* _What you will do_
Return the listing exactly, please; no pictures.

● ● ●

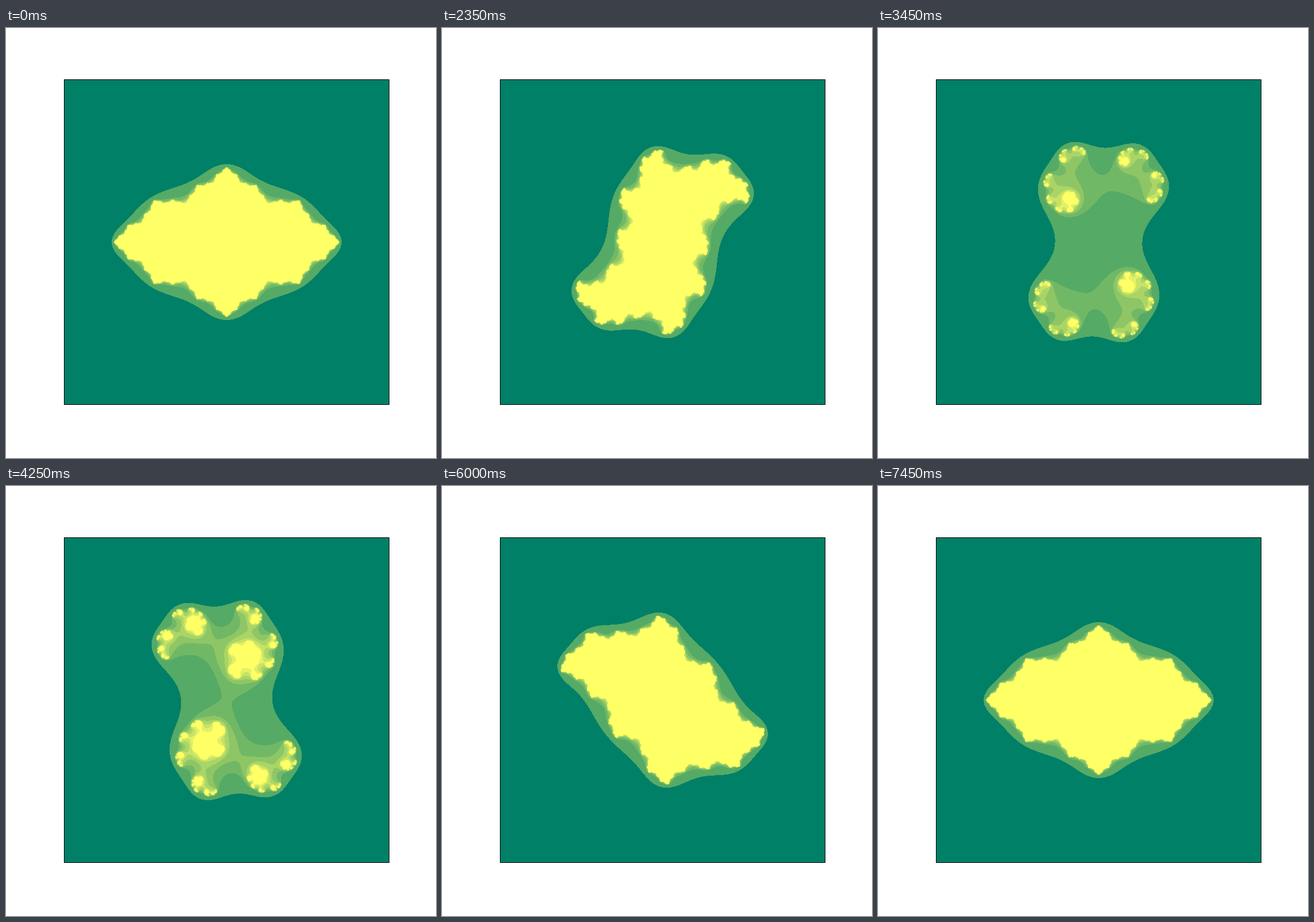
Animation of 720 by 720 pixels, one loop 7500 ms. Source, as an HTML page with a canvas:

```html
<!DOCTYPE html>
<html lang="en">
<head>
<meta charset="utf-8">
<title>Julia set</title>
<style>
  html, body { margin: 0; width: 100%; height: 100%; overflow: hidden; background: #fff; }
  canvas { display: block; width: 720px; height: 720px; }
</style>
</head>
<body>
<canvas id="stage" width="720" height="720"></canvas>
<script>
const STEP = 50, STEPS = 150;
const RADIUS = 0.54;          // size of the circle that c runs along
const UNIT = 136;             // pixels per unit of the complex plane
const BOX = { x: 97, y: 86, size: 545 };
const CX = 369, CY = 358;     // pixel at the origin
const HALF_W = 198, HALF_H = 174;
const LIMIT = 10, LEVELS = 9;

const ctx = document.getElementById("stage").getContext("2d");
const w = 2 * HALF_W + 1, h = 2 * HALF_H + 1;
const image = ctx.createImageData(w, h);
const pixels = new Uint32Array(image.data.buffer);

// Green to yellow, packed as ABGR
const palette = Array.from({ length: LEVELS + 1 }, (_, i) => {
  const v = i / LEVELS;
  const r = Math.round(255 * v), g = Math.round(127.5 + 127.5 * v);
  return ((255 << 24) | (102 << 16) | (g << 8) | r) >>> 0;
});

// The first escapes share the background, the next two share one band
function level(x, y, cr, ci) {
  for (let n = 1; n <= LIMIT; n++) {
    const re = x * x - y * y + cr;
    y = 2 * x * y + ci;
    x = re;
    if (x * x + y * y > 4) return n <= 3 ? 0 : Math.max(3, n - 2);
  }
  return LEVELS;
}

function draw(step) {
  const a = 2 * Math.PI * step / (STEPS - 1);
  const cr = -RADIUS * Math.cos(a), ci = -RADIUS * Math.sin(a);
  const last = pixels.length - 1;
  // The set is symmetric under z -> -z, so half of it is enough
  for (let i = 0; i <= last / 2; i++) {
    const x = (i % w - HALF_W) / UNIT;
    const y = (HALF_H - Math.floor(i / w)) / UNIT;
    pixels[i] = pixels[last - i] = palette[level(x, y, cr, ci)];
  }
  ctx.putImageData(image, CX - HALF_W, CY - HALF_H);
}

ctx.fillStyle = "#fff";
ctx.fillRect(0, 0, 720, 720);
ctx.fillStyle = "rgb(0,128,102)";
ctx.fillRect(BOX.x, BOX.y, BOX.size, BOX.size);
ctx.strokeStyle = "#000";
ctx.lineWidth = 1;
ctx.strokeRect(BOX.x + 0.5, BOX.y + 0.5, BOX.size - 1, BOX.size - 1);

const start = performance.now();
let shown = -1;
function tick() {
  const step = Math.floor((performance.now() - start) / STEP) % STEPS;
  if (step !== shown) draw(shown = step);
  requestAnimationFrame(tick);
}
tick();
</script>
</body>
</html>
```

● ● ●

* _Answer to the exercise_
Animation of 720 by 720 pixels, one loop 7500 ms. Source, as an HTML page with a canvas:

```html
<!DOCTYPE html>
<html lang="en">
<head>
<meta charset="utf-8">
<title>Julia set</title>
<style>
  html, body { margin: 0; width: 100%; height: 100%; overflow: hidden; background: #fff; }
  canvas { display: block; width: 720px; height: 720px; }
</style>
</head>
<body>
<canvas id="stage" width="720" height="720"></canvas>
<script>
const STEP = 50, STEPS = 150;
const RADIUS = 0.54;          // size of the circle that c runs along
const UNIT = 136;             // pixels per unit of the complex plane
const BOX = { x: 97, y: 86, size: 545 };
const CX = 369, CY = 358;     // pixel at the origin
const HALF_W = 198, HALF_H = 174;
const LIMIT = 10, LEVELS = 9;

const ctx = document.getElementById("stage").getContext("2d");
const w = 2 * HALF_W + 1, h = 2 * HALF_H + 1;
const image = ctx.createImageData(w, h);
const pixels = new Uint32Array(image.data.buffer);

// Green to yellow, packed as ABGR
const palette = Array.from({ length: LEVELS + 1 }, (_, i) => {
  const v = i / LEVELS;
  const r = Math.round(255 * v), g = Math.round(127.5 + 127.5 * v);
  return ((255 << 24) | (102 << 16) | (g << 8) | r) >>> 0;
});

// The first escapes share the background, the next two share one band
function level(x, y, cr, ci) {
  for (let n = 1; n <= LIMIT; n++) {
    const re = x * x - y * y + cr;
    y = 2 * x * y + ci;
    x = re;
    if (x * x + y * y > 4) return n <= 3 ? 0 : Math.max(3, n - 2);
  }
  return LEVELS;
}

function draw(step) {
  const a = 2 * Math.PI * step / (STEPS - 1);
  const cr = -RADIUS * Math.cos(a), ci = -RADIUS * Math.sin(a);
  const last = pixels.length - 1;
  // The set is symmetric under z -> -z, so half of it is enough
  for (let i = 0; i <= last / 2; i++) {
    const x = (i % w - HALF_W) / UNIT;
    const y = (HALF_H - Math.floor(i / w)) / UNIT;
    pixels[i] = pixels[last - i] = palette[level(x, y, cr, ci)];
  }
  ctx.putImageData(image, CX - HALF_W, CY - HALF_H);
}

ctx.fillStyle = "#fff";
ctx.fillRect(0, 0, 720, 720);
ctx.fillStyle = "rgb(0,128,102)";
ctx.fillRect(BOX.x, BOX.y, BOX.size, BOX.size);
ctx.strokeStyle = "#000";
ctx.lineWidth = 1;
ctx.strokeRect(BOX.x + 0.5, BOX.y + 0.5, BOX.size - 1, BOX.size - 1);

const start = performance.now();
let shown = -1;
function tick() {
  const step = Math.floor((performance.now() - start) / STEP) % STEPS;
  if (step !== shown) draw(shown = step);
  requestAnimationFrame(tick);
}
tick();
</script>
</body>
</html>
```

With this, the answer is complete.